Smoot, who runs the Texas Free­dom Network in Austin, laughs at the idea of the Religious Right trying to portray itself as pro-women or pro-family. On the issue of charitable choice, Smoot points out, the Reli­gious Right's agenda would clearly hurt women.

"What women want or need for their families is not a government that is sermonizing but a government that is there with basic life necessities in a crisis," Smoot said.

Smoot added that in Texas, where Gov. George W. Bush has aggressively pushed charitable choice, an often-overlooked reality is that the money being directed to religious groups usually comes by cutting other social services. She notes that there is no effective oversight to make sure sectarian groups do not use public funds to proselytize or pressure needy people to take part in religious activities.

"People who watch the Christian Coalition and the far right know that it is just as ludicrous for them to claim that their agenda is pro-women as it has been for them to claim their agenda is pro-African American or pro-Latino," Smoot told Church & State. "This is another in a series of attempts to convince the public of something that is counterintuitive and absolutely false -- that their agenda helps people."

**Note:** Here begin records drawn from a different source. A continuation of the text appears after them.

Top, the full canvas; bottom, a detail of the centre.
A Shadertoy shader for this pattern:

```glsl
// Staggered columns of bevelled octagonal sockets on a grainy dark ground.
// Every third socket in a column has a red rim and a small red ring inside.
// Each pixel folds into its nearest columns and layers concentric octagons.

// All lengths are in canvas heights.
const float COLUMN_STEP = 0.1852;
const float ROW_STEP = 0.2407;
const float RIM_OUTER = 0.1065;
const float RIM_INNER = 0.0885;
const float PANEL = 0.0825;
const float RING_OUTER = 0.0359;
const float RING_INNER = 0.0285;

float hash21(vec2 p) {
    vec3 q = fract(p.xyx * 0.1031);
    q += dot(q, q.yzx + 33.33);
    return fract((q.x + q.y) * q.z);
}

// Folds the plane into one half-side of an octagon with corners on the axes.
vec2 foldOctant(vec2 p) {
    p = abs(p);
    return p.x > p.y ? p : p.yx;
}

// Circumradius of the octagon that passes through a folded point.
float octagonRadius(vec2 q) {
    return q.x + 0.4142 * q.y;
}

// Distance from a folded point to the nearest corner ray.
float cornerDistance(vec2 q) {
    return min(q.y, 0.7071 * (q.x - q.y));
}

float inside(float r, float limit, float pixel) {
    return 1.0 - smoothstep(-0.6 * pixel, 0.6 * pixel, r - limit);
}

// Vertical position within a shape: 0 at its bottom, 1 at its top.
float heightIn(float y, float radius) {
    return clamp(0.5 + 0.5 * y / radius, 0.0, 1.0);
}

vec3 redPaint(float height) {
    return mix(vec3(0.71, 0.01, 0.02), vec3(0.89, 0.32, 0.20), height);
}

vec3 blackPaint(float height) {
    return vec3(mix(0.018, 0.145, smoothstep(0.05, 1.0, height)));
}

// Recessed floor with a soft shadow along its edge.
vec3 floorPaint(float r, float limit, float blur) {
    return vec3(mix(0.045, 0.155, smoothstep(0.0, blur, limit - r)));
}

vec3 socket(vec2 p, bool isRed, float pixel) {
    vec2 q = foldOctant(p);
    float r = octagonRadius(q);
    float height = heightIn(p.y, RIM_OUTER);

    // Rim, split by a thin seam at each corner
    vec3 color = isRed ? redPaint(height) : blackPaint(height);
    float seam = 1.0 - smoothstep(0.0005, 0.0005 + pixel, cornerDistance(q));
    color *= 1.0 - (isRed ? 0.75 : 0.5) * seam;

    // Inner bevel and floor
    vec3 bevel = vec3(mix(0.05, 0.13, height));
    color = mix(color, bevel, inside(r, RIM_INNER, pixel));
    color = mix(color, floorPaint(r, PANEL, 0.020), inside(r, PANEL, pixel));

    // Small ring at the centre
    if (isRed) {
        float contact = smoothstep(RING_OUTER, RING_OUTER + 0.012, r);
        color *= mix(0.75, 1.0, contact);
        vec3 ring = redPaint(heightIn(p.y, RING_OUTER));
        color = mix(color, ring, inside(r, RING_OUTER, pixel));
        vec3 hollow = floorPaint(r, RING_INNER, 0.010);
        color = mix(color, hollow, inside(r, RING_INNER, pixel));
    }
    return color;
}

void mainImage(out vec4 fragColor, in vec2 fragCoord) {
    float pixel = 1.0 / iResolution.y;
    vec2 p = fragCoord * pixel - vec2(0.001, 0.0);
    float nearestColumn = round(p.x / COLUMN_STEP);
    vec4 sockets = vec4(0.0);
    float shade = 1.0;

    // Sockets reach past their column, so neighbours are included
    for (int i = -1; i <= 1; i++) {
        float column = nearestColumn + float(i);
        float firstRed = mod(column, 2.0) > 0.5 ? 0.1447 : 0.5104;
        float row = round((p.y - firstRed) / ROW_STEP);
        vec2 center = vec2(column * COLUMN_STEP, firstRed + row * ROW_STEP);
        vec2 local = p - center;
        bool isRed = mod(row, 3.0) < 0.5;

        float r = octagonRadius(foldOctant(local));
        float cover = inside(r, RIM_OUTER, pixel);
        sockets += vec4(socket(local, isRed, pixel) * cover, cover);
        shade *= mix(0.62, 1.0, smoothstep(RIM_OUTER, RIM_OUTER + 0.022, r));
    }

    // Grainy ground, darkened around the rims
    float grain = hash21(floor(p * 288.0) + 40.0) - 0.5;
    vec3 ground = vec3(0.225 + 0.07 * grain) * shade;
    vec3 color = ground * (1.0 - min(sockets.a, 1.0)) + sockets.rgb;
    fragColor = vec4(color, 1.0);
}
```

While Religious Right groups would like to shift social service spending to sectarian agencies for the short term, their larger goal may be more ambitious: getting government out of the job of providing these services at all. Christian Coalition President Robertson, for example, has derided the various government programs that were created in the 1960s as "wasteful."

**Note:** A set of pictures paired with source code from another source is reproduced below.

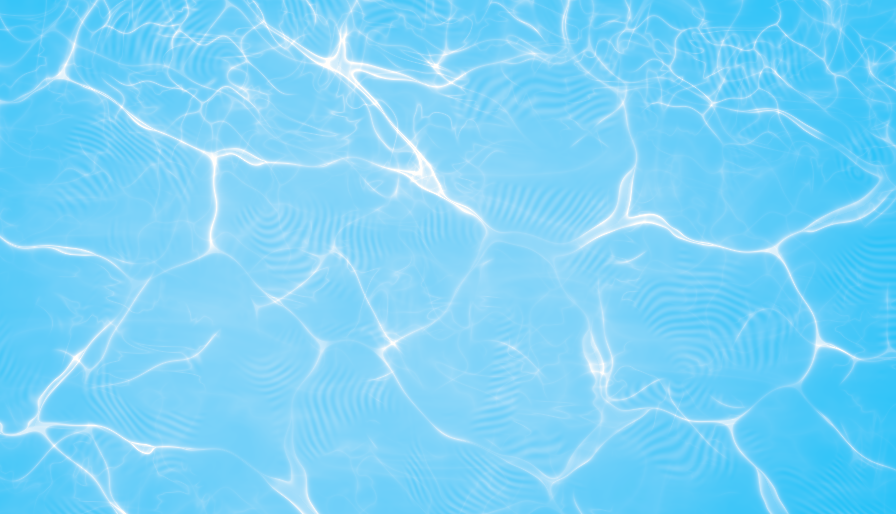
Reproduce this texture procedurally as a Shadertoy shader.

```glsl
// Sunlit pool water: a web of bright caustic lines over pale blue.
// Bent cellular noise at three sizes gives the webs and folded ribbons;
// layered sines give clouds, fine filaments and the masks for ripples.

vec2 hash2(vec2 c) {
    return fract(sin(vec2(dot(c, vec2(127.1, 311.7)), dot(c, vec2(269.5, 183.3)))) * 43758.5);
}

// Layered, twisted sines, roughly -1 to 1
float waves(vec2 p) {
    float sum = 0.0, amp = 0.5;
    for (int i = 0; i < 4; i++) {
        p = mat2(0.8, -0.6, 0.6, 0.8) * p * 1.7 + 1.3;
        p += 0.7 * sin(p.yx);
        sum += amp * sin(p.x) * sin(p.y);
        amp *= 0.6;
    }
    return sum;
}

// Bends straight cell borders into flowing curves
vec2 bend(vec2 p) {
    vec2 s = p.yx;
    return p + 0.045 * sin(s * vec2(7.0, 6.0) + vec2(0.6, 2.1))
             + 0.014 * sin(s * vec2(19.0, 23.0) + vec2(4.0, 1.0))
             + 0.004 * sin(s * vec2(61.0, 53.0));
}

vec2 seedAt(vec2 cell) {
    return 0.1 + 0.8 * hash2(cell);
}

// x: rounded distance to the cell border, yz: vector to the seed, w: cell tag
vec4 cells(vec2 p) {
    vec2 base = floor(p), f = p - base, home = vec2(0.0), toSeed = vec2(0.0);
    float nearest = 9.0, sum = 0.0;
    for (int j = -1; j <= 1; j++)
    for (int i = -1; i <= 1; i++) {
        vec2 g = vec2(i, j), r = g + seedAt(base + g) - f;
        if (dot(r, r) < nearest) {
            nearest = dot(r, r);
            toSeed = r;
            home = g;
        }
    }
    for (int j = -2; j <= 2; j++)
    for (int i = -2; i <= 2; i++) {
        vec2 g = home + vec2(i, j), r = g + seedAt(base + g) - f, gap = r - toSeed;
        if (dot(gap, gap) > 1e-4)
            sum += exp(-45.0 * dot(0.5 * (r + toSeed), normalize(gap)));
    }
    return vec4(max(-log(sum + 1e-20) / 45.0, 0.0), toSeed, hash2(base + home + 7.0).x);
}

float ridge(vec2 p, float sharpness) {
    return pow(max(1.0 - abs(waves(p)), 0.0), sharpness);
}

// Shade of blue for a light level; the level is the red value
vec3 waterColor(float light) {
    float v = clamp(light, 0.16, 1.0);
    return vec3(v, 0.755 + 0.24 * pow(v, 1.7), 0.972 + 0.018 * v * v);
}

void mainImage(out vec4 fragColor, in vec2 fragCoord) {
    vec2 uv = fragCoord / iResolution.xy;
    vec2 p = fragCoord / iResolution.y;

    // Pale middle, deeper blue towards the rim, drifting clouds
    float rim = length((uv - vec2(0.42, 0.45)) * vec2(1.0, 0.8));
    float light = mix(0.505, 0.17, smoothstep(0.15, 0.72, rim));
    light += 0.04 * waves(p * 3.0 + 2.0) + 0.025 * waves(p * vec2(16.0, 24.0));
    light += 0.06 * ridge(p * vec2(5.0, 9.0) + 5.0, 5.0);

    // Large web, tilted down to the right
    vec2 q = bend(p);
    q.y += 0.28 * q.x;
    vec4 web = cells(q * vec2(2.3, 3.3) + vec2(3.4, 8.2));
    float d = web.x / 2.8;
    float strength = 0.2 + 0.8 * smoothstep(-0.35, 0.25, waves(p * 4.0 + 9.0));

    // Ribbons: the line splits in two around a pale sheet
    float width = 0.026 * smoothstep(0.0, 0.5, waves(p * 4.5 + 4.0)) * (0.2 + 0.8 * web.w);
    float sheet = smoothstep(width + 0.002, width - 0.002, d) * smoothstep(0.0, 0.006, width);
    float core = exp(-abs(d - width) / 0.0036);
    light += strength * (0.4 * core + 0.17 * sheet + 0.07 * exp(-d / 0.022));

    // Fine ring ripples in patches, fading near the web
    vec2 ringOffset = web.yz / vec2(2.3, 3.3) + 0.5 * (hash2(vec2(web.w * 31.0, 2.0)) - 0.5);
    float rings = sin(length(ringOffset) * 400.0 + 7.0 * waves(p * 3.0));
    float ringPatch = smoothstep(0.0, 0.45, waves(p * 7.0 + 17.0)) * smoothstep(0.0, 0.04, d);
    light += 0.06 * rings * ringPatch;

    // Middle web: broken side strands between the large lines
    float crowd = smoothstep(0.55, 0.9, uv.y + 0.2 * waves(p * 3.0 + 11.0));
    float patches = smoothstep(-0.2, 0.35, waves(p * 5.0 + 23.0));
    float broken = smoothstep(0.0, 0.4, waves(p * 5.5 + 51.0));
    vec2 wobble = 0.012 * sin(p.yx * 37.0);
    float sideEdge = cells((q + wobble) * vec2(4.2, 5.0) + 70.0).x / 4.6;
    light += (0.24 * exp(-sideEdge / 0.0032) + 0.06 * exp(-sideEdge / 0.016)) * max(broken, 0.6 * crowd);

    // Small web and filaments, crowded along the top
    float smallEdge = cells((q + wobble + 0.006 * sin(p.yx * 83.0)) * vec2(8.0, 10.0) + 40.0).x / 9.0;
    float smallWeb = exp(-smallEdge / 0.0028) + 0.2 * exp(-smallEdge / 0.012);
    light += smallWeb * patches * (0.05 + 0.26 * crowd);
    light += ridge(p * 9.0 + 31.0, 14.0) * (0.07 * patches + 0.12 * crowd);
    light += ridge(p * vec2(13.0, 17.0) + 61.0, 16.0) * (0.1 * broken + 0.1 * crowd);

    fragColor = vec4(waterColor(light), 1.0);
}
```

One of Bush's key advisors on welfare is Marvin Olasky, a professor at the University of Texas and editor of the Religious Right magazine World. In his 1992 book The Tragedy of American Compassion, Olasky speaks approvingly of 19th century models of welfare, where most aid was given by churches, and poverty and homeless were often viewed as the result of moral or spiritual failings. Quoting a Christian relief group from mid-19th century New York, Olasky lauds the idea of maintaining a "willingness to step away for a time and let those who have dug their own hole 'suffer the consequences of their misconduct.' The early Calvinists knew that time spent in the pit could be what was needed to save a life from permanent debauch (and a soul from hell)."

Given the Religious Right's stands on issues like reproductive choice, school vouchers and charitable choice, should women be skeptical of the Religious Right's new recruitment drive? Many advocates of women's rights say yes.

Karen Johnson, the vice president of membership for the National Organization for Women, urges women to be wary of the Religious Right's message. Johnson told Church & State she believes the Religious Right is making a big push to attract more women to persuade them to support far-right candidates in the hope of closing the "gender gap." Ironically, once in power, she says, these politicians would implement policies that are anti-woman.

"They are trying to appeal to women because women have been the decisive vote in the last few elections," Johnson said. "They know that to get their agenda through, they need the votes of women."

Johnson says women should remain viligant. "Certainly I think the problem with the Religious Right and the Christian Coalition and the people of their ilk is the fact that they have distorted the word of God to develop a system of patriarchy where women are always going to be the lesser," she said. "To me, as a person of faith, the Religious Right is neither right nor religious. Their religion is one of women's subordination as opposed to one of godliness."

Barry W. Lynn, executive director of Americans United, concurs. "The Religious Right has a basic contempt for the progress women have made over the past century," said Lynn. "Its policies, if adopted, would return women to a time when their choices were limited and many of their decisions were made by someone else. There is simply no way you can call an agenda like that 'pro-woman.'"